**ENTRIES SHOWN:**
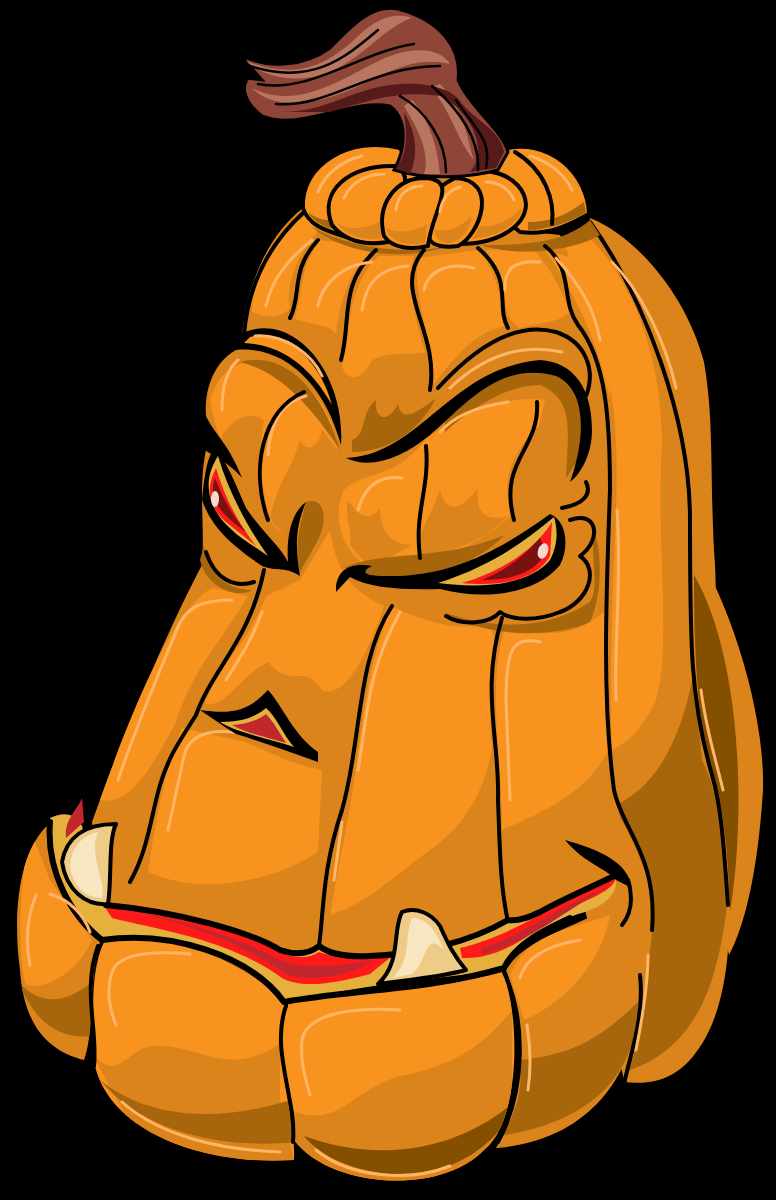
<!DOCTYPE html>
<html lang="en">
<head>
<meta charset="utf-8">
<title>Grumpy pumpkin</title>
<style>
:root{--ink:#000;--light:#f9931f;--mid:#db841b;--shade:#a8660c;--deep:#854f00;--shine:#ffb566;--tooth:#eecb86;--tooth-light:#f7e6c0;--gum:#e6b03c;--red:#ff1a1a;--blood:#c1272d;--dark-red:#7a1010;--stem:#8f4538;--stem-light:#b87560;--stem-dark:#561a1a}
html,body{margin:0;background:var(--ink);overflow:hidden}
svg{display:block;width:776px;height:1200px}
.light{fill:var(--light)}.mid{fill:var(--mid)}.shade{fill:var(--shade)}.deep{fill:var(--deep)}.ink{fill:var(--ink)}
.line,.shine,.fine{fill:none;stroke:var(--ink);stroke-width:4;stroke-linecap:round;stroke-linejoin:round}
.fine{stroke-width:2.5}
.bold{stroke-width:6}
.shine{stroke:var(--shine);stroke-width:3}
.lobe{stroke:var(--ink);stroke-width:4;stroke-linejoin:round}
</style>
</head>
<body>
<svg viewBox="0 0 776 1200" role="img" aria-label="Scowling pumpkin with fangs">
<defs>
<clipPath id="jaw-a"><path d="M48 825C20 850 12 910 20 970C24 1030 52 1052 84 1060C95 1030 88 980 100 942C72 920 48 885 48 825Z"/></clipPath>
<clipPath id="jaw-b"><path d="M104 942C88 975 94 1030 95 1066C110 1130 200 1166 294 1160C296 1120 274 1060 286 1004C240 955 160 930 104 942Z"/></clipPath>
<clipPath id="jaw-c"><path d="M288 1004C272 1050 296 1100 294 1140C330 1188 440 1196 484 1150C522 1120 520 1010 502 972C440 990 350 985 288 1004Z"/></clipPath>
<clipPath id="jaw-d"><path d="M506 970C530 930 600 925 628 890C650 880 655 940 640 990C640 1060 600 1140 496 1148C528 1100 522 1010 506 970Z"/></clipPath>
</defs>

<rect width="776" height="1200"/>

<g id="back-ribs">
<path class="mid" d="M690 540C735 610 765 720 763 790C758 870 745 925 729 955L690 800Z"/>
<path class="mid" d="M590 218C640 238 688 300 704 362C714 420 710 470 714 550C722 650 700 720 722 800C735 900 728 960 714 1010C700 1070 660 1090 624 1080L560 800Z"/>
<path class="deep" d="M694 575C738 650 748 800 730 912C728 850 724 810 712 775C697 720 694 650 694 575Z"/>
<path class="light" d="M580 228C625 270 660 340 662 440C656 560 672 640 656 700C640 735 622 745 612 750C606 600 625 480 612 400C605 340 560 280 545 246Z"/>
<path class="shade" d="M694 670C680 750 650 790 614 806C632 840 660 880 650 950C646 1000 640 1050 626 1074C680 1060 715 1010 727 905C724 840 718 790 702 760Z"/>
<path class="mid" d="M728 900C720 990 690 1050 630 1070L624 1082C690 1090 722 1030 728 950Z"/>
<path class="line" d="M590 222C646 300 690 420 690 520C690 640 690 700 712 775C722 810 724 850 728 905"/>
<path class="shine" d="M612 262C640 290 665 340 676 388M617 510C622 580 614 640 616 700M701 690C706 730 716 760 723 790"/>
</g>

<g id="face">
<path class="mid" d="M303 208C262 240 246 295 242 335C206 362 188 420 206 450C198 490 205 520 202 565C170 625 125 730 92 822L104 915L315 975L400 970L505 940L612 888L628 840C600 780 608 640 610 480C608 360 585 290 560 235Z"/>
<g id="face-panels" class="light">
<path d="M305 216C270 236 252 280 252 312C270 320 284 316 290 308C284 285 300 250 318 232Z"/>
<path d="M320 240C298 270 305 292 294 318C312 326 330 324 336 334C340 300 350 268 376 248Z"/>
<path d="M378 256C345 290 352 330 342 366C346 380 360 384 372 360C392 350 410 356 425 352C412 310 408 280 414 256Z"/>
<path d="M418 258C412 300 436 350 434 384C460 350 480 330 506 326C500 290 492 262 478 250Z"/>
<path d="M486 250C512 290 498 316 520 328C545 322 560 322 570 312C560 285 545 260 530 246Z"/>
<path d="M545 250C580 300 600 350 610 400C610 340 608 300 585 262Z"/>
<path d="M212 588C170 610 125 730 100 800C130 806 150 770 176 722C192 670 222 640 248 596Z"/>
<path d="M266 596C246 650 218 660 205 704C226 708 240 676 268 662C292 690 304 662 322 690C344 700 368 655 384 606C350 590 336 570 330 530L300 580Z"/>
<path d="M182 728C164 770 156 820 148 872C205 898 280 878 318 852L322 770C290 764 270 752 245 742Z"/>
<path d="M392 606C360 680 365 740 340 860L330 915C370 902 395 875 430 850C465 826 485 790 492 748C486 690 502 650 490 624C455 632 420 620 392 606Z"/>
<path d="M506 626C486 680 502 760 502 830C545 812 590 790 608 750C600 700 610 660 606 610C575 640 540 635 506 626Z"/>
<path d="M344 490C365 470 395 480 425 440C465 410 510 395 545 400C535 450 520 485 512 515C475 548 435 565 370 568C345 555 330 520 344 490Z"/>
<path d="M210 400C222 360 258 350 292 372C320 395 335 420 338 450C322 470 300 520 290 545C262 510 222 470 210 400Z"/>
</g>
<g id="face-halftones" class="mid">
<path d="M220 440C230 418 250 410 264 420C258 450 262 490 270 520C250 500 228 470 220 440Z"/>
<path d="M270 518C278 480 292 470 300 440C306 452 318 450 322 430L338 450C322 470 300 520 290 545Z"/>
<path d="M512 515C500 480 512 452 540 425C536 450 556 450 566 425C585 460 570 500 540 512Z"/>
<path d="M420 555C416 530 430 520 440 490C446 515 462 510 478 488C474 520 494 520 508 516C480 545 450 552 420 555Z"/>
<path d="M350 545C352 528 344 515 348 500C360 520 372 520 380 508C380 535 395 545 412 545L370 568Z"/>
</g>
<g id="face-shadows" class="shade">
<path d="M352 440C368 434 360 412 376 400C374 420 388 424 398 404C402 424 418 412 436 398C420 430 390 452 352 452Z"/>
<path d="M240 362C285 350 322 390 340 450C310 405 280 372 240 362Z"/>
<path d="M445 405C490 368 555 360 580 384C594 410 588 450 566 478C568 430 575 400 540 385C505 385 470 410 445 432Z"/>
<path d="M444 612C480 626 540 635 590 602C600 585 590 560 594 530C604 560 600 600 590 622C550 640 480 636 444 612Z"/>
<path d="M204 545C205 570 225 590 252 590C235 600 205 585 200 560Z"/>
<path d="M306 502C322 496 330 515 318 540L300 572C294 545 300 525 306 502Z"/>
<path d="M344 568C380 550 440 562 505 535C470 570 420 580 370 578Z"/>
<path d="M480 245C540 246 570 238 590 220L600 235C575 250 520 258 480 245ZM310 226C345 246 400 256 450 246C400 262 345 254 310 226Z"/>
</g>
<g id="face-lines">
<path class="line" d="M304 212C268 245 248 285 244 335M318 240C290 270 302 295 290 318M376 250C338 285 352 320 341 360M424 250C390 290 440 330 430 390M478 248C515 280 495 305 508 328M545 246C575 270 560 300 578 325C606 360 610 420 610 490C606 600 602 700 614 790C622 830 658 855 652 930"/>
<path class="line" d="M264 570C250 640 212 670 196 715C184 735 170 752 160 785C150 820 148 850 130 882M392 606C356 660 362 740 342 810C322 870 324 910 319 946M502 618C480 690 500 740 498 800C500 850 500 885 508 922"/>
<path class="shine" d="M312 240C285 262 272 280 266 306M372 262C345 264 322 282 318 306M408 266C380 268 366 282 362 310M474 268C450 262 428 270 424 290M540 262C515 260 504 268 505 290M556 258C580 285 595 310 600 340M232 600C205 600 185 605 176 632C160 670 135 730 118 780M262 612C250 645 235 665 226 680M262 738C220 726 190 730 184 756L168 830M400 612C368 670 368 710 358 770M342 822L334 880M540 642C512 636 506 650 506 700L510 800"/>
</g>
</g>

<g id="brows-and-eyes">
<path class="ink" d="M240 334C294 308 346 375 341 445C325 385 285 345 236 350C214 362 204 390 206 416C214 434 228 442 242 478C226 458 206 456 196 440C192 400 202 358 240 334Z"/>
<path class="light" d="M250 337C285 328 320 360 332 405C310 366 282 345 244 343Z"/>
<path class="ink" d="M346 458C420 455 450 368 540 360C575 362 592 390 592 430C592 455 580 475 570 482C585 440 588 390 556 376C500 360 465 405 430 435C402 458 370 470 346 458Z"/>
<path class="line" d="M438 388C480 342 520 322 556 332C586 342 596 370 586 396"/>
<path class="shine" d="M450 388C490 350 530 345 562 352M255 336C285 334 312 354 322 376M238 360C226 370 222 390 222 410M440 432C455 415 480 406 508 402M306 396C280 402 270 425 268 455M402 478C380 475 365 485 358 510"/>
<path class="line" d="M304 392C262 410 250 470 268 520M537 402C540 450 498 460 514 520M426 446C430 490 414 510 420 558"/>
<g id="left-eye">
<path class="ink" d="M212 452C222 452 230 470 246 508C262 532 280 546 288 562C286 535 292 512 306 502C294 530 296 552 300 576C285 566 278 572 262 566C236 548 212 530 202 500C204 480 206 462 212 452Z"/>
<path fill="var(--gum)" d="M218 456C204 478 206 500 222 520C240 540 252 544 268 556C246 525 228 490 218 456Z"/>
<path fill="var(--red)" d="M216 468C204 492 210 508 226 522L256 546C236 520 224 495 216 468Z"/>
<path fill="var(--dark-red)" d="M215 478C208 498 218 512 246 532C230 512 222 496 215 478Z"/>
<ellipse cx="215" cy="499" rx="4" ry="8" fill="#f6d9cf"/>
</g>
<g id="right-eye">
<path class="ink" d="M336 592C335 570 350 562 372 566C360 572 364 576 385 576C450 578 500 550 550 514C566 520 570 545 560 565C535 596 480 600 440 589C400 590 370 588 350 577Z"/>
<path fill="var(--gum)" d="M554 517C520 545 490 566 438 583C490 590 532 582 550 560C558 545 558 530 554 517Z"/>
<path fill="var(--red)" d="M552 522C535 550 500 572 462 583C510 588 540 575 550 556Z"/>
<path fill="var(--dark-red)" d="M540 538C520 560 505 570 482 580C520 580 538 568 546 552Z"/>
<ellipse cx="543" cy="551" rx="5" ry="8" fill="#f6d9cf" transform="rotate(20 543 551)"/>
</g>
<path class="line" d="M562 508C584 504 592 494 586 482M570 520C598 510 602 540 580 556C600 570 588 602 560 612C535 622 510 620 500 612C490 624 462 626 446 616M206 552C215 580 235 588 254 582"/>
</g>

<g id="nose">
<path class="ink" d="M200 710C240 716 252 706 268 690C282 705 294 736 318 752V762C290 752 262 742 236 734C220 724 212 718 200 710Z"/>
<path fill="var(--gum)" d="M220 722C245 722 256 716 266 708C276 716 284 736 294 747C268 738 240 734 220 722Z"/>
<path fill="var(--blood)" d="M232 725C248 724 258 720 266 714C274 722 280 734 286 743C264 736 248 734 232 725Z"/>
</g>

<g id="mouth">
<path fill="var(--gum)" d="M50 818C62 812 76 812 82 826L104 905C180 912 250 932 280 950Q304 958 319 948Q335 958 370 956C420 954 470 942 508 922Q520 922 540 912C565 898 590 888 616 878C618 895 605 905 585 912C540 925 510 950 500 970C430 980 350 985 288 1004C240 955 170 935 105 942C70 918 45 870 50 818Z"/>
<path fill="var(--red)" d="M104 906C180 914 240 932 280 952Q304 962 319 952Q340 960 392 956L370 974C330 985 300 988 282 978C230 940 160 930 112 918ZM460 948C510 936 540 912 616 878C612 892 590 898 562 912C530 935 500 960 462 958Z"/>
<path fill="var(--blood)" d="M120 908C190 922 240 938 280 960C305 970 340 966 375 960C345 978 310 982 285 974C235 938 180 922 120 908ZM482 948C520 938 560 905 610 886C565 910 530 943 482 954ZM82 798L84 822L66 838C64 820 76 812 82 798Z"/>
<path class="line bold" d="M106 905C180 912 250 932 280 950Q304 958 319 946Q335 958 370 956C420 954 470 942 508 920Q520 922 540 912C565 898 590 888 614 876"/>
<path class="ink" d="M565 840C600 850 628 862 632 888L616 880C606 868 585 864 565 840Z"/>
</g>

<g id="lower-jaw">
<g clip-path="url(#jaw-a)">
<rect class="mid" y="820" width="110" height="270"/>
<path class="light" d="M30 830C18 890 18 960 26 985C50 990 78 970 92 940L50 880Z"/>
<path class="shade" d="M18 982C45 1010 70 1000 95 980V1036C55 1040 35 1020 18 982Z"/>
</g>
<g clip-path="url(#jaw-b)">
<rect class="light" x="80" y="930" width="220" height="240"/>
<path class="mid" d="M90 1050C115 1085 125 1052 150 1046C200 1042 225 1080 280 1044V1100L294 1160H150Z"/>
<path class="shade" d="M100 1080C150 1120 220 1122 290 1100L296 1142C220 1150 140 1130 100 1080Z"/>
</g>
<g clip-path="url(#jaw-c)">
<rect class="light" x="270" y="960" width="260" height="240"/>
<path class="mid" d="M290 1110C340 1130 350 1090 400 1076C450 1066 480 1050 512 1010V1150L400 1200L290 1160Z"/>
<path class="deep" d="M304 1136C380 1164 460 1150 516 1100C500 1150 440 1180 390 1174C350 1170 320 1156 304 1136Z"/>
</g>
<g clip-path="url(#jaw-d)">
<rect class="mid" x="490" y="870" width="170" height="290"/>
<path class="light" d="M510 975C530 930 570 930 610 915C602 960 570 1000 524 1020Z"/>
<path class="shade" d="M520 1060C570 1055 600 1040 640 1000C636 1070 600 1120 500 1136C520 1110 522 1085 520 1060Z"/>
</g>
<path class="line bold" d="M50 822C46 870 70 915 102 940C170 930 250 955 284 1002C350 990 430 990 504 968C515 945 540 932 570 918"/>
<path class="line" d="M98 946C82 990 98 1030 94 1066M286 1006C270 1050 297 1100 293 1142M504 972C526 1020 526 1090 498 1142M640 975C645 1020 628 1060 624 1085M628 880C634 900 630 915 622 925"/>
<path class="shine" d="M36 895C26 920 26 945 30 965M50 894C70 900 84 915 90 932M190 954C145 950 118 955 112 972C106 990 110 1010 116 1025M400 1010C340 1006 306 1018 302 1040C300 1065 306 1080 310 1095M580 940C550 945 526 956 520 978M527 1025C531 1050 531 1070 528 1090M648 955C648 985 642 1020 636 1050M122 1102C160 1136 220 1150 280 1152M316 1150C350 1178 410 1182 450 1166"/>
</g>

<g id="fangs">
<path class="lobe" fill="var(--tooth)" d="M62 862C66 838 84 824 116 824C108 840 112 880 108 904C86 906 66 890 62 862Z"/>
<path fill="var(--tooth-light)" d="M70 866C72 846 82 836 98 832C88 855 106 878 102 898C84 898 72 884 70 866Z"/>
<path class="lobe" fill="var(--tooth)" d="M378 984C402 962 392 930 402 912C416 906 432 914 440 926C448 944 454 956 466 970C436 978 406 980 378 984Z"/>
<path fill="var(--tooth-light)" d="M392 978C412 962 404 936 412 918C428 918 436 932 444 950C424 930 428 962 412 974Z"/>
</g>

<g id="crown">
<ellipse class="mid" cx="446" cy="190" rx="90" ry="40"/>
<path class="lobe light" d="M303 208C300 165 350 135 400 148L420 180L350 238C322 230 308 224 303 208Z"/>
<path class="lobe light" d="M500 150C550 135 588 175 589 214C570 224 550 236 520 232L470 190Z"/>
<path class="shade" d="M308 212C320 222 334 222 344 216L346 232C330 230 314 224 308 212ZM528 222C555 222 570 212 584 202L586 213C570 222 548 230 528 230Z"/>
<path class="lobe light" d="M332 225C318 190 350 165 395 166C420 176 392 210 388 242C362 246 344 240 332 225Z"/>
<path class="lobe light" d="M455 180C480 160 525 175 526 205C525 225 500 244 460 244C462 220 480 205 455 180Z"/>
<path class="lobe light" d="M430 240C420 210 430 190 455 178C500 180 480 235 458 246C445 248 434 246 430 240Z"/>
<path class="lobe light" d="M384 236C376 205 395 178 425 178C460 180 432 210 428 246C410 250 392 248 384 236Z"/>
<path class="mid" d="M336 222C348 232 366 228 380 222L381 239C362 240 346 236 336 222ZM386 228C400 234 414 232 427 224L425 243C408 246 392 244 386 228ZM434 229C448 234 462 226 472 216C470 230 462 240 450 243C438 243 436 238 434 229ZM480 226C494 228 510 220 522 208C520 224 500 236 472 239Z"/>
<path class="shine" d="M318 192C325 172 345 160 362 156M344 198C352 180 370 174 384 174M396 210C398 194 408 186 422 186M440 212C442 198 450 190 460 187M486 182C500 182 510 190 514 200M530 156C550 162 565 175 572 190"/>
<path class="line" d="M515 152C545 170 555 200 552 224"/>
</g>

<g id="stem">
<path fill="var(--stem)" stroke="var(--ink)" stroke-width="3" d="M240 55C270 70 305 66 330 48C352 25 372 4 398 9C440 20 462 48 458 80C472 110 502 130 508 152L498 170C470 178 425 180 394 170C406 148 408 120 390 106C350 98 300 132 262 116C246 104 240 88 248 78L262 80Z"/>
<path fill="var(--stem-light)" d="M246 61C300 82 330 62 356 38C376 18 395 12 412 18C385 26 362 60 325 74C292 84 262 76 246 61ZM252 88C300 112 345 76 385 58C415 46 440 48 450 64C410 54 380 78 345 92C310 106 270 108 252 88ZM412 100C430 120 438 150 440 174L424 174C432 150 412 120 404 106ZM440 84C465 110 466 136 474 160C456 140 452 110 430 88Z"/>
<path fill="var(--stem-dark)" d="M280 112C330 112 350 88 400 84C430 82 455 90 462 104C480 124 500 130 504 152L496 168L470 172C490 150 470 110 440 96C400 90 370 100 330 112ZM396 168C410 150 406 130 404 112C420 140 416 160 410 174Z"/>
<path class="fine" d="M244 64C310 88 345 58 378 30M258 84C310 94 360 52 414 44M276 104C330 108 370 66 440 66M400 96C425 110 446 140 446 172M432 86C460 110 480 140 478 170M456 100C476 130 492 140 486 168"/>
</g>
</svg>
</body>
</html>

**WHAT THIS TASK INVOLVES:**
Reproduce each line from the data that has "width" in it.

**RESULT:**
svg{display:block;width:776px;height:1200px}
.line,.shine,.fine{fill:none;stroke:var(--ink);stroke-width:4;stroke-linecap:round;stroke-linejoin:round}
.fine{stroke-width:2.5}
.bold{stroke-width:6}
.shine{stroke:var(--shine);stroke-width:3}
.lobe{stroke:var(--ink);stroke-width:4;stroke-linejoin:round}
<rect width="776" height="1200"/>
<rect class="mid" y="820" width="110" height="270"/>
<rect class="light" x="80" y="930" width="220" height="240"/>
<rect class="light" x="270" y="960" width="260" height="240"/>
<rect class="mid" x="490" y="870" width="170" height="290"/>
<path fill="var(--stem)" stroke="var(--ink)" stroke-width="3" d="M240 55C270 70 305 66 330 48C352 25 372 4 398 9C440 20 462 48 458 80C472 110 502 130 508 152L498 170C470 178 425 180 394 170C406 148 408 120 390 106C350 98 300 132 262 116C246 104 240 88 248 78L262 80Z"/>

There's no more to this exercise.